EXERCISE →
Please say how many lines in the records below contain the word "block", giving the number alone.
Start of DATASET
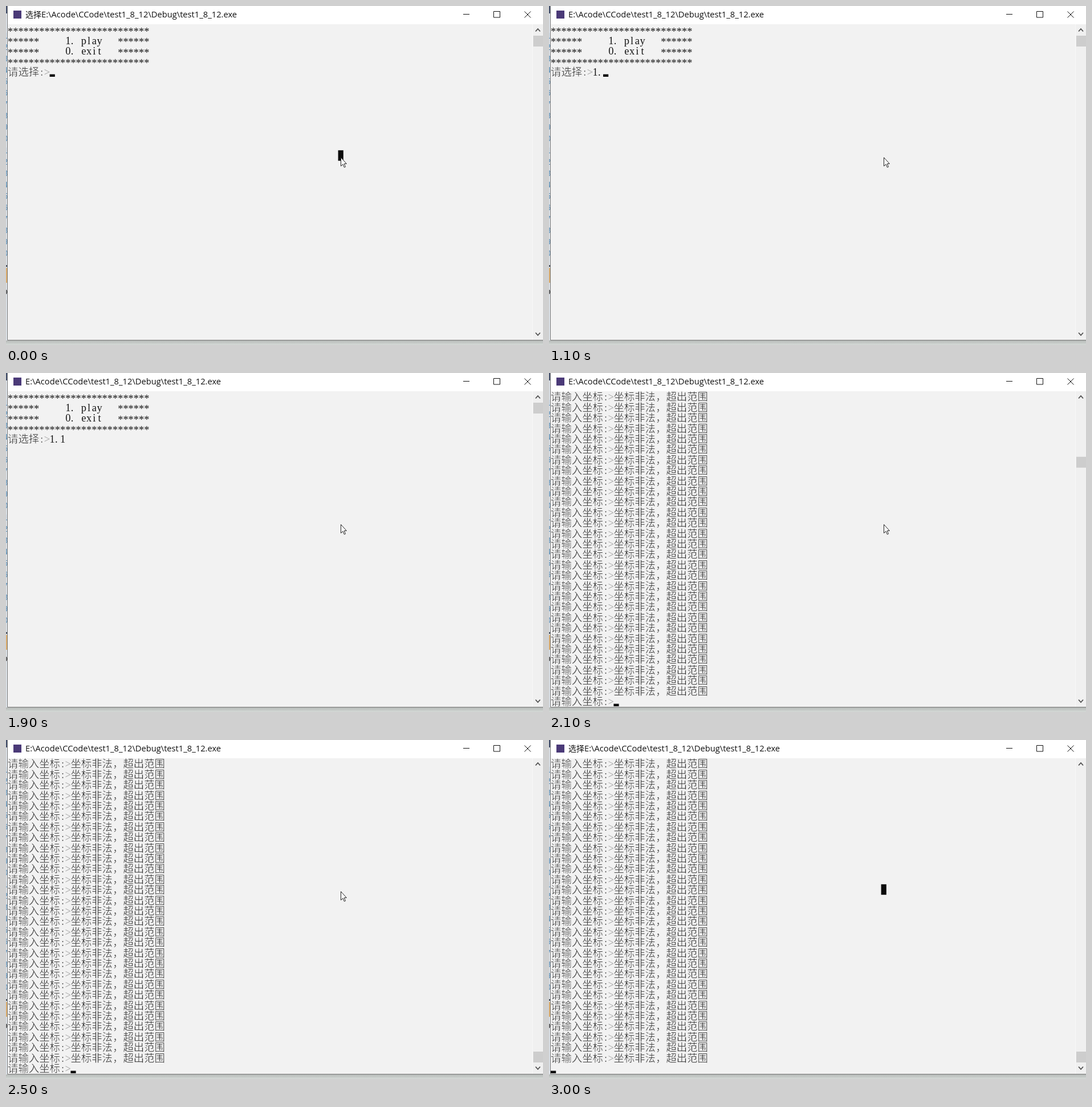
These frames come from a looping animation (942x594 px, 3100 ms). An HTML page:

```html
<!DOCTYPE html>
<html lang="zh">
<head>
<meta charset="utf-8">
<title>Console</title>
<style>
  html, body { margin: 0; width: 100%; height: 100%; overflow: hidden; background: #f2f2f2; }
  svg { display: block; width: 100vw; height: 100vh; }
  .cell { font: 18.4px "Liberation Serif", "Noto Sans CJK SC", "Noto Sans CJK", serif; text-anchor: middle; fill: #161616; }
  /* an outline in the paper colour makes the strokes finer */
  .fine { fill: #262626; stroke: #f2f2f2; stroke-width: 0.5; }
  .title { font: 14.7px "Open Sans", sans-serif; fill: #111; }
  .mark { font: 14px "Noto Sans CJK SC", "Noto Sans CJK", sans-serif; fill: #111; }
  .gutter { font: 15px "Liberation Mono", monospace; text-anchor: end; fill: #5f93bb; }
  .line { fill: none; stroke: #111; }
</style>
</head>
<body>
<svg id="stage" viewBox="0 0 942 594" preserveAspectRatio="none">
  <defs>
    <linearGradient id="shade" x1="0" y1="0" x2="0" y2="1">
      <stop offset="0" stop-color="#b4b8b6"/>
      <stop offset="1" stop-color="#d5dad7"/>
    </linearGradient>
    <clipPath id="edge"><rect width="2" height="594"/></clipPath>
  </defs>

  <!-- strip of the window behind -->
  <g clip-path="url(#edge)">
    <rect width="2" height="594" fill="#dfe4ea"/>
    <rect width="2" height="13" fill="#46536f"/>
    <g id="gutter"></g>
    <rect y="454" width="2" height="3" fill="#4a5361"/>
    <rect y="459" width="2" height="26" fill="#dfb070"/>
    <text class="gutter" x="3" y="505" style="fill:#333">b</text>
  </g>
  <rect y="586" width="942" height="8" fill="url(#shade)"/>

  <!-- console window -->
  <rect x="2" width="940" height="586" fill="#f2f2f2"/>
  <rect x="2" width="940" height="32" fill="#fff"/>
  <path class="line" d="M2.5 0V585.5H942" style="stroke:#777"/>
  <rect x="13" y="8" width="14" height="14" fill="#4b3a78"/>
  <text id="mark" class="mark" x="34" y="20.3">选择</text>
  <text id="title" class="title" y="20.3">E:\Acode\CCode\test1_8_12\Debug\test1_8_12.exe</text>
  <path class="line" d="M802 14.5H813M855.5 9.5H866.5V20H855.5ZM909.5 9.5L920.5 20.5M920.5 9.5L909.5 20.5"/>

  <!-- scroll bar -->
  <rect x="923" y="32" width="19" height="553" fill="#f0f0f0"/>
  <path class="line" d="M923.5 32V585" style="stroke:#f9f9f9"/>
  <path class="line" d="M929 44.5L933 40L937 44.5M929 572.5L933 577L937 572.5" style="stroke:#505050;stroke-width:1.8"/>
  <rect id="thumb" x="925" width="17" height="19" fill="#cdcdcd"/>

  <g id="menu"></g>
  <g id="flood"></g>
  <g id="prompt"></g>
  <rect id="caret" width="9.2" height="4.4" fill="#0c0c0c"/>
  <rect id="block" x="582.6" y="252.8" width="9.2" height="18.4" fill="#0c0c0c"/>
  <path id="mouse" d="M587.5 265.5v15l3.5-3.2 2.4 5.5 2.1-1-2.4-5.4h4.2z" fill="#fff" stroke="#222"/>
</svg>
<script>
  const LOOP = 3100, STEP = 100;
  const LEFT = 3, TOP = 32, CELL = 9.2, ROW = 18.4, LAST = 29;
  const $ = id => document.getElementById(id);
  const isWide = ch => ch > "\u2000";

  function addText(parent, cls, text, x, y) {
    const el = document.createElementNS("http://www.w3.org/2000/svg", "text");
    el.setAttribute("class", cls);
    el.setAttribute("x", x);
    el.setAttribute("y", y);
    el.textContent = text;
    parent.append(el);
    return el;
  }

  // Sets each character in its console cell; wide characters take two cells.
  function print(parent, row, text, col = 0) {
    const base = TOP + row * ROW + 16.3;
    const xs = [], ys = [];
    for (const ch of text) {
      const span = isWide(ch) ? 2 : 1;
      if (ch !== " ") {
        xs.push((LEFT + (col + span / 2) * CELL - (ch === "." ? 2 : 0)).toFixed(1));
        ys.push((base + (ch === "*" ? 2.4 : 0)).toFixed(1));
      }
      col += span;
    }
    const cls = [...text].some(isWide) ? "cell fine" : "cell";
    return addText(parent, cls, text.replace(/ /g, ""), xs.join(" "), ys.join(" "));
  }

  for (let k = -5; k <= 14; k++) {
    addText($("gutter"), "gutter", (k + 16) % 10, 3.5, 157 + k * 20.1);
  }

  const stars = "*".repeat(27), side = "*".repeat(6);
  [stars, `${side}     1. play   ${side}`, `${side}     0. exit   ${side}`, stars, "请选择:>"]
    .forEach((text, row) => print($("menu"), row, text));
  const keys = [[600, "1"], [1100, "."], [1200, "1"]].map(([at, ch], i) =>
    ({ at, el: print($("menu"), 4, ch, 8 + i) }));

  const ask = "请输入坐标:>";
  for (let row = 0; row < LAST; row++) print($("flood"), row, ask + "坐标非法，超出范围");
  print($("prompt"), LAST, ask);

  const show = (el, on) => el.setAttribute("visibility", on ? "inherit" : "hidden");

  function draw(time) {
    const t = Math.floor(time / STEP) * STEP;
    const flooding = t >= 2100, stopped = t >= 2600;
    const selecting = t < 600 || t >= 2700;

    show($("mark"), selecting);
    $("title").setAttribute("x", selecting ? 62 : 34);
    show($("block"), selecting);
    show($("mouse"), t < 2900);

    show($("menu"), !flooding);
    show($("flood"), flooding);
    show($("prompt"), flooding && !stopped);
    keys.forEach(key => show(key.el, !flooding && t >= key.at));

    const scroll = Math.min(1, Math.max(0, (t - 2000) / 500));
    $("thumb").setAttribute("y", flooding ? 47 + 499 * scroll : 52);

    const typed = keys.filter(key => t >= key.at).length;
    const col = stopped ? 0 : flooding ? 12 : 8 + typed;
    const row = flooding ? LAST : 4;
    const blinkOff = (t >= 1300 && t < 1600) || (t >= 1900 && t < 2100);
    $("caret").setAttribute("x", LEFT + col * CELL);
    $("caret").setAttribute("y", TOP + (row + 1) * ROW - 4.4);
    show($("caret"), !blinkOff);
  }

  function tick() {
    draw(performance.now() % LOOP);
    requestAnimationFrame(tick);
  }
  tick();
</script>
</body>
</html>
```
End of DATASET
Start of DATASET
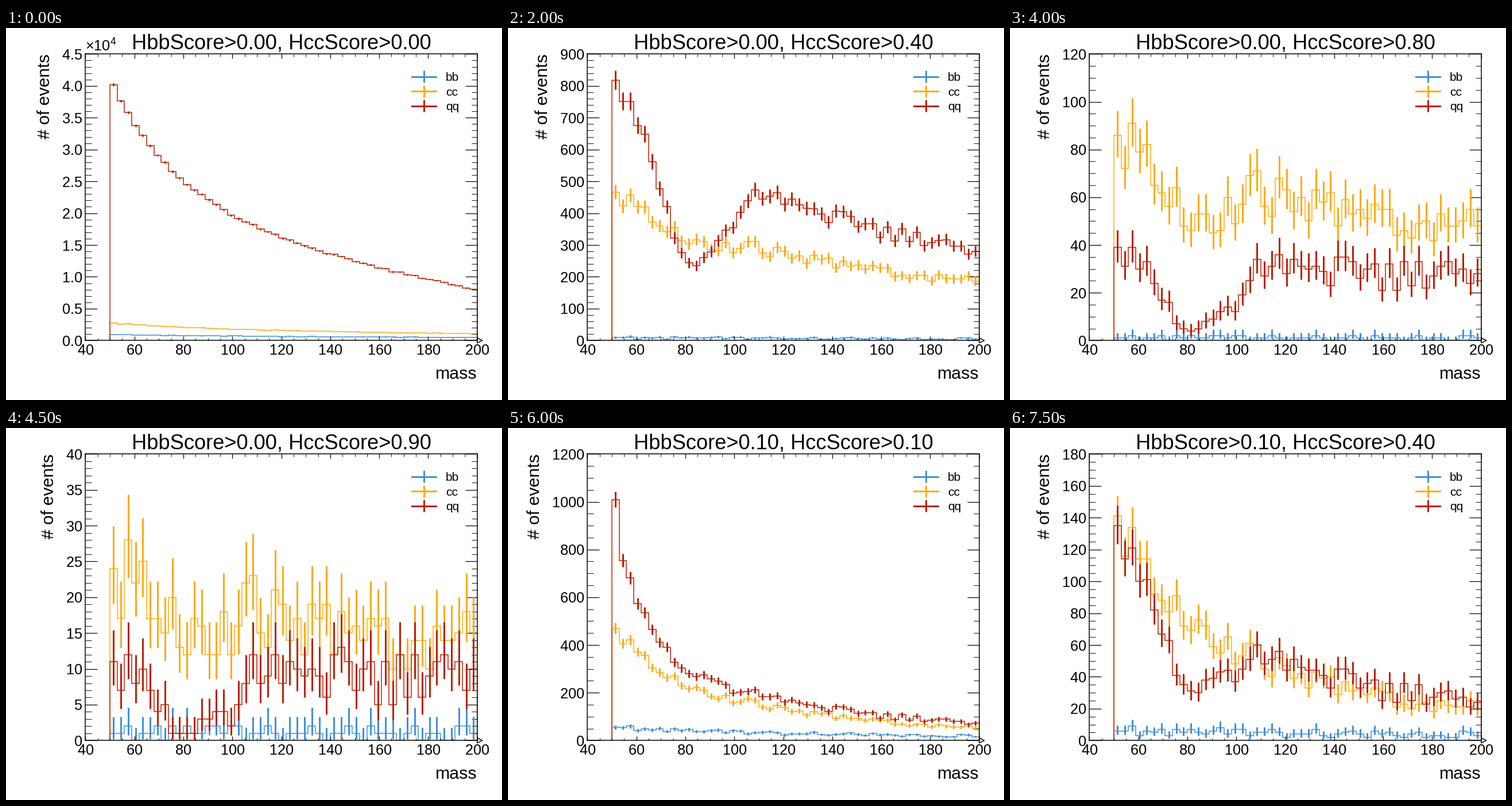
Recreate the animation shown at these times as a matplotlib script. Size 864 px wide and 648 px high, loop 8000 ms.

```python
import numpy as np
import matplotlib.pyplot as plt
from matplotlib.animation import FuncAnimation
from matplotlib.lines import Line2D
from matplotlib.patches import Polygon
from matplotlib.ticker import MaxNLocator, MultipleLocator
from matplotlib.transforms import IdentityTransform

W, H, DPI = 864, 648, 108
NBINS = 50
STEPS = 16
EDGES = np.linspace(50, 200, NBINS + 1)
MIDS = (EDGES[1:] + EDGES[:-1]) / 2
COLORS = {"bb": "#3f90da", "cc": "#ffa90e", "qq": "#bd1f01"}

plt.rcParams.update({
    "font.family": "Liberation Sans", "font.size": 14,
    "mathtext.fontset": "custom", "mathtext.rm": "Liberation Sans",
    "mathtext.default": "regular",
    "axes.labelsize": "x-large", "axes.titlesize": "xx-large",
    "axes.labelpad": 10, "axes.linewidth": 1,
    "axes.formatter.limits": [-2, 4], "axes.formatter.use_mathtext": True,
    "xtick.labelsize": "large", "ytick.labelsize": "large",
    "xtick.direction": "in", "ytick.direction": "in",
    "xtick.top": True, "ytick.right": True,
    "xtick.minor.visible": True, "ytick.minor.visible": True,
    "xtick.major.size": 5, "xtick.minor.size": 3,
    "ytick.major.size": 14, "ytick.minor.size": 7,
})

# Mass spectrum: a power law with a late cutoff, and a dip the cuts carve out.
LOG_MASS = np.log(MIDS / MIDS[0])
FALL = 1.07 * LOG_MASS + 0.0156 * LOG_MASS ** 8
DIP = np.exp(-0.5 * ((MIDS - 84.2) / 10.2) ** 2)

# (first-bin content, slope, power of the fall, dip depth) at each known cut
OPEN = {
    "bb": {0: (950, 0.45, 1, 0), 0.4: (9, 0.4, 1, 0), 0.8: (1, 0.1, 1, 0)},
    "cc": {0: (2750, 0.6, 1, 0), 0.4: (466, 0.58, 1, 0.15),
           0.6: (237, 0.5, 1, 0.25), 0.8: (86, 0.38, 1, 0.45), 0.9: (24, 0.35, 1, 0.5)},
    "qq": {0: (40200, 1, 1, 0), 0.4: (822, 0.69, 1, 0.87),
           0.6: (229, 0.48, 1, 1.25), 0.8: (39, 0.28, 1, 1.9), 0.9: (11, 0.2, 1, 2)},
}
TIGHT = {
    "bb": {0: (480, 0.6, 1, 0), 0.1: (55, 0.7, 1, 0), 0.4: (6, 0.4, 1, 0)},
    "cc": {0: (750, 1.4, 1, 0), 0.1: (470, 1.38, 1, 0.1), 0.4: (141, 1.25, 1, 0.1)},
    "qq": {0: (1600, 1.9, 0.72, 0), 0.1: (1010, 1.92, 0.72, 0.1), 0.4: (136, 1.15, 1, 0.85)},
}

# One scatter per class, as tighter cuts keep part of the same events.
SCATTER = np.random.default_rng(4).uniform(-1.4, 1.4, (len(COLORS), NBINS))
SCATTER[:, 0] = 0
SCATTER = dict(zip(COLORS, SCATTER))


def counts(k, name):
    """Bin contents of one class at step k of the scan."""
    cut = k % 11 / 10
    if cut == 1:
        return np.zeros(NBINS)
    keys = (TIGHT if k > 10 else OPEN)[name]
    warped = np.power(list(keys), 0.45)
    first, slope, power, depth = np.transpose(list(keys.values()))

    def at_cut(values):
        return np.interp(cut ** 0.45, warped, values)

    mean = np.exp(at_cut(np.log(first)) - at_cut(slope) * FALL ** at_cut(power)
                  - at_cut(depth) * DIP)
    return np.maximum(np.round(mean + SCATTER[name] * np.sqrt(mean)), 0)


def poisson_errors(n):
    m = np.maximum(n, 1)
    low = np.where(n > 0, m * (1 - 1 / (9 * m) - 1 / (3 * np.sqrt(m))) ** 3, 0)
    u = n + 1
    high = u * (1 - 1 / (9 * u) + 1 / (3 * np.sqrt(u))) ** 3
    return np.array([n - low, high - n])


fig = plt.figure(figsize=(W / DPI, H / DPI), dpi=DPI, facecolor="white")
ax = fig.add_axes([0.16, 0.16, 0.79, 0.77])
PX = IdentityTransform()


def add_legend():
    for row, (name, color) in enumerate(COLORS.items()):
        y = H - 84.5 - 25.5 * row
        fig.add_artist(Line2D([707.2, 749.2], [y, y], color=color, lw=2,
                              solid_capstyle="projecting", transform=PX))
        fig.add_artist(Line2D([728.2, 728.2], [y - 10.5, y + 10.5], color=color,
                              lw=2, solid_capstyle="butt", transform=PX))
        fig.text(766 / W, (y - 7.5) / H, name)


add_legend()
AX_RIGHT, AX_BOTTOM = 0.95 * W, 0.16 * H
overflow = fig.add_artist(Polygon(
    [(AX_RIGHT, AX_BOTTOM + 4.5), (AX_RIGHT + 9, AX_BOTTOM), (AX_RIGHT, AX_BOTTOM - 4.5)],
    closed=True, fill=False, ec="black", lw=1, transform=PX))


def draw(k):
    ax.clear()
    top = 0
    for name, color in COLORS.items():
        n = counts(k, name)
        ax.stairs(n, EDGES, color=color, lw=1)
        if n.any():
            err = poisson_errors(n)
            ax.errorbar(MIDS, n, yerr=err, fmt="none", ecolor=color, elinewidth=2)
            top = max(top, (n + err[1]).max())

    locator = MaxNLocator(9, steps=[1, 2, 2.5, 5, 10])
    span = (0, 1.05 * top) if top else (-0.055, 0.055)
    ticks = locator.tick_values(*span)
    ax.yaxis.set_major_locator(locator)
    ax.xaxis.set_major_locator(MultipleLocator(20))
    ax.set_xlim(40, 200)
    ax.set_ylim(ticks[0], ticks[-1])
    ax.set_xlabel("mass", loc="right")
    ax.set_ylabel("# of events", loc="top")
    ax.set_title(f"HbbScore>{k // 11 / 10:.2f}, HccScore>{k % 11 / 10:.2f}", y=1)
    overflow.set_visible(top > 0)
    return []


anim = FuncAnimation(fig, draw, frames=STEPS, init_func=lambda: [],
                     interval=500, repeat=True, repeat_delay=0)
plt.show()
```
End of DATASET
ANSWER TO THIS TASK →
3